A new video shows the explosive reaction when a dense stellar corpse sucks up material from a pulsating dead star.
Thevideo, which uses data from NASA's Chandra X-ray Observatory, shows the give and take (but mostly take) between the dense object, called a white dwarf, and the pulsating red giant star in the far-off R Aquarii (R Aqr for short) system.
The R Aqr system is located 710 light-years from Earth, and it is known as a symbiotic star because, as with symbiotic relationships in organisms here on Earth, the two stars interact. But in the case of R Aqr, it's a completely one-sided relationship; only the white dwarf benefits.
As the new video from the Chandra observatory shows, the white dwarf siphons material from the red giant onto its surface. This happens because white dwarf stars are small and dense, and therefore create a strong gravitational field, and because there's a big temperature difference between the two stars, according to a statement from the Chandra research team. [Earth to Be Consumed By Red Giant Star (In 5 Billion Years)]
Although the white dwarf is about 10,000 times fainter than the red giant, it is much hotter, with a surface temperature of about 20,000 kelvins (35,540 degrees Fahrenheit, or 19,727 degrees Celsius). The red giant, by comparison, has a surface temperature of only about 3,000 kelvins (4,940 degrees F, or 2,727 degrees C).
Eventually, the white dwarf will build up enough material from the red giant on its surface to trigger a thermonuclear fusion of hydrogen, which results in a nova — an explosion that sends the outer layers of the star into space at tens of millions of miles per hour.
Rings around the star offer a history of previous such explosions. Scientists believe an outer ring was formed in 1073 and that an inner ring is the result of an explosion in the 1770s, Chandra representatives said in the statement.
Astronomers have been using the Chandra observatory to study this system since soon after the telescope first launched in 1999, and observations show that jets of X-ray emissions are moving away from R Aqr at 1.4 to 1.9 million mph (2.25 to 3.06 million km/h). These explosions are slower than those in 1073 and the 1770s that created the rings, and scientists from the Harvard-Smithsonian Center for Astrophysics (CfA) estimate that these "blobs of X-ray emission" are from eruptions in the 1950s and 1980s that were much less energetic than the nova in 1073, according to the Chandra statement.
After scientists detected a new jet of X-rays, researchers from the CfA theorized in 2007 that there had been another explosion in the 2000s.. Assuming that these less energetic explosions happen every few decades, then the star system is due to shed its outer layers again within the next ten years, according to the statement.
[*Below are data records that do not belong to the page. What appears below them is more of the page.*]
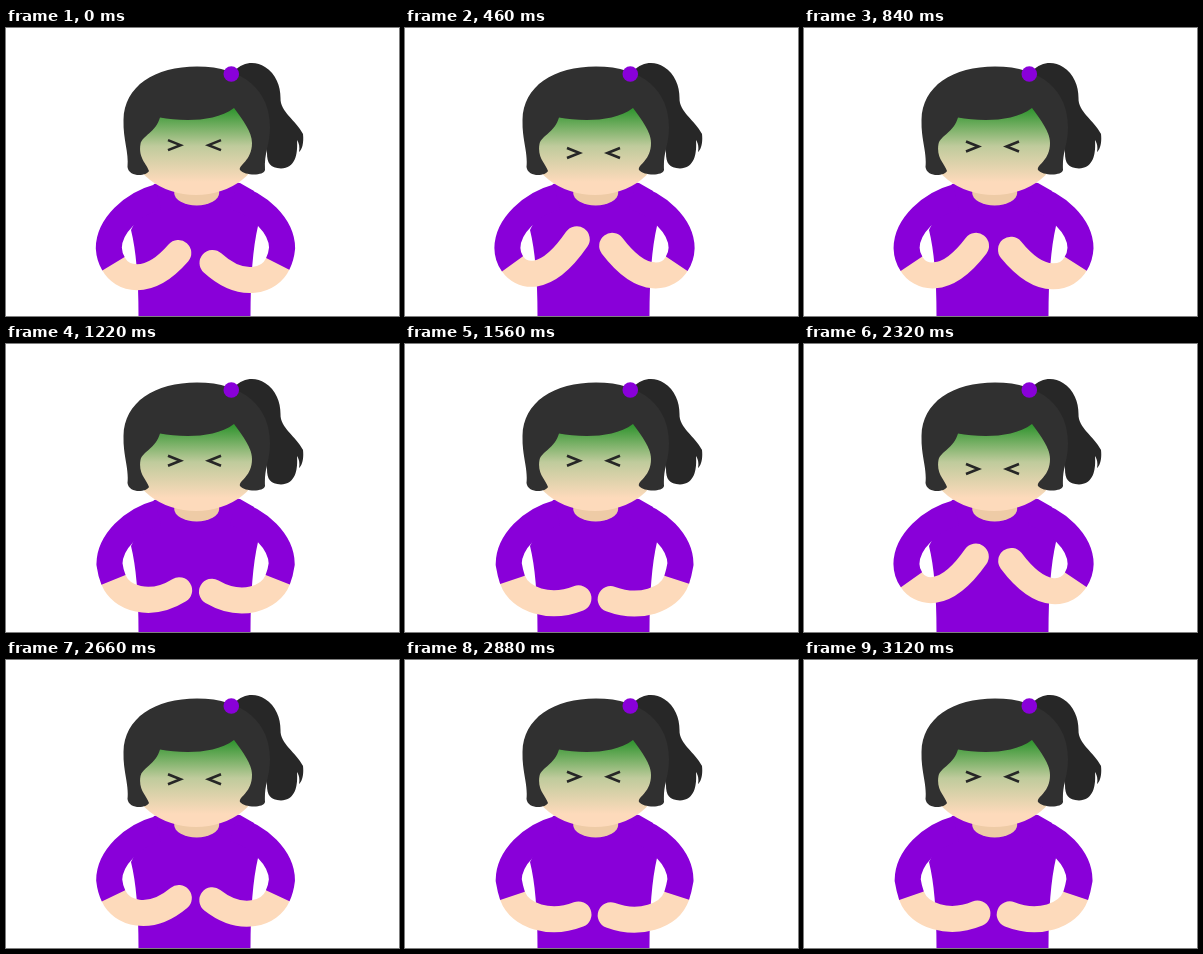
Animation, 393 px wide and 288 px high, one loop 3140 ms. Source, as an HTML page:

```html
<!DOCTYPE html>
<html lang="en">
<head>
<meta charset="utf-8">
<title>Queasy girl</title>
<style>
  html, body { margin: 0; width: 100%; height: 100%; overflow: hidden; background: #fff; }
  svg { display: block; width: 393px; height: 288px; }
  .limb { fill: none; stroke-width: 26; }
  .skin { stroke: #fddabb; stroke-linecap: round; }
  .sleeve { stroke: #8900d9; }
  .eye { fill: none; stroke: #262626; stroke-width: 2.6; }
</style>
</head>
<body>
<svg viewBox="0 0 393 288">
  <defs>
    <linearGradient id="sick" gradientUnits="userSpaceOnUse" x1="0" y1="82" x2="0" y2="154">
      <stop offset="0" stop-color="#349632"/>
      <stop offset=".5" stop-color="#bfcb9c"/>
      <stop offset="1" stop-color="#fddabb"/>
    </linearGradient>
  </defs>

  <path fill="#8900d9" d="M148 156Q190 148 234 155L248 163L252 198Q244.500 230 244.500 288H132.500Q132.500 232 125 202Z"/>
  <ellipse cx="190.7" cy="165" rx="22.5" ry="12.5" fill="#eecba6"/>

  <path fill="#272727" d="M228 43C238 33 250 33 259 39C270 46 274.500 58 274.500 70C274 84 290 92 297 106
    C298 115 296 122 293 124C294 119 293 115 291 112C292 127 289 140 275 140.500C264 140 261 135 261 125L250 70Z"/>
  <ellipse cx="190" cy="116" rx="65" ry="51" fill="url(#sick)"/>
  <path fill="#303030" d="M121.500 139C123 124 117 112 117.500 92C118 58 149 38.500 191 38.500C238 38.500 264 63 264 99
    C264 117 258 124 259 142C258 148 239 148 234 142C232 137 246 133 246 115C246 104 237 92 228 80
    C208 95 174 93 154 89.500C150 104 136 108 134.500 116C132 130 141 136 143 143C141 148 123 150 121.500 139Z"/>
  <circle cx="225.300" cy="46" r="7.800" fill="#8900d9"/>

  <path id="eyeL" class="eye" d="M162 -5L174.500 0L162 5"/>
  <path id="eyeR" class="eye" d="M215 -5L202.500 0L215 5"/>

  <g>
    <path id="foreL" class="limb skin"/>
    <path id="upperL" class="limb sleeve"/>
  </g>
  <g transform="matrix(-1 0 0 1 379.200 0)">
    <path id="foreR" class="limb skin"/>
    <path id="upperR" class="limb sleeve"/>
  </g>
</svg>
<script>
const LOOP = 3140;
const FIRST_TOP = 670, HALF_SWING = 775;
const LOW = 263;
const el = id => document.getElementById(id);
const mix = (a, b, u) => a + (b - a) * u;

// Lift from the rest pose, then swing evenly between the top and LOW.
function handY(t, rest, top) {
  if (t < FIRST_TOP) return mix(rest, top, t / FIRST_TOP);
  const phase = (t - FIRST_TOP) / HALF_SWING % 2;
  return mix(top, LOW, 1 - Math.abs(1 - phase));
}

// The eyes dip twice per loop, squeezing down and easing back.
function eyeY(t) {
  const dip = at => Math.max(0, 1 - Math.abs(t - at) / 480);
  return 116.8 + 8.2 * (dip(460) + dip(2320));
}

function poseArm(side, y) {
  const d = y - 225;
  const cuffX = 107.5, cuffY = 235.8;
  const lean = 0.6 - d * 0.009;
  el('upper' + side).setAttribute('d',
    `M152 169C126 176 ${103 + d * 0.03} 198 ${102.8 + d * 0.03} 220` +
    `Q${cuffX - 7 * lean} ${cuffY - 7} ${cuffX} ${cuffY}`);
  el('fore' + side).setAttribute('d',
    `M${cuffX} ${cuffY}C115 ${250 + d * 0.22} ${141 + d * 0.15} ${261 + d * 0.15} ${172.3 + d * 0.04} ${y}`);
}

function draw(t) {
  poseArm('L', handY(t, 225, 205));
  poseArm('R', handY(t, 235, 210));
  for (const id of ['eyeL', 'eyeR']) {
    el(id).setAttribute('transform', `translate(0 ${eyeY(t)})`);
  }
}

const start = performance.now();
function tick() {
  draw((performance.now() - start) % LOOP);
  requestAnimationFrame(tick);
}
tick();
</script>
</body>
</html>
```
Scientists don't expect another eruption as powerful as the novas that created the rings to occur until the 2470s.
Learn more about if from the Chandra Team: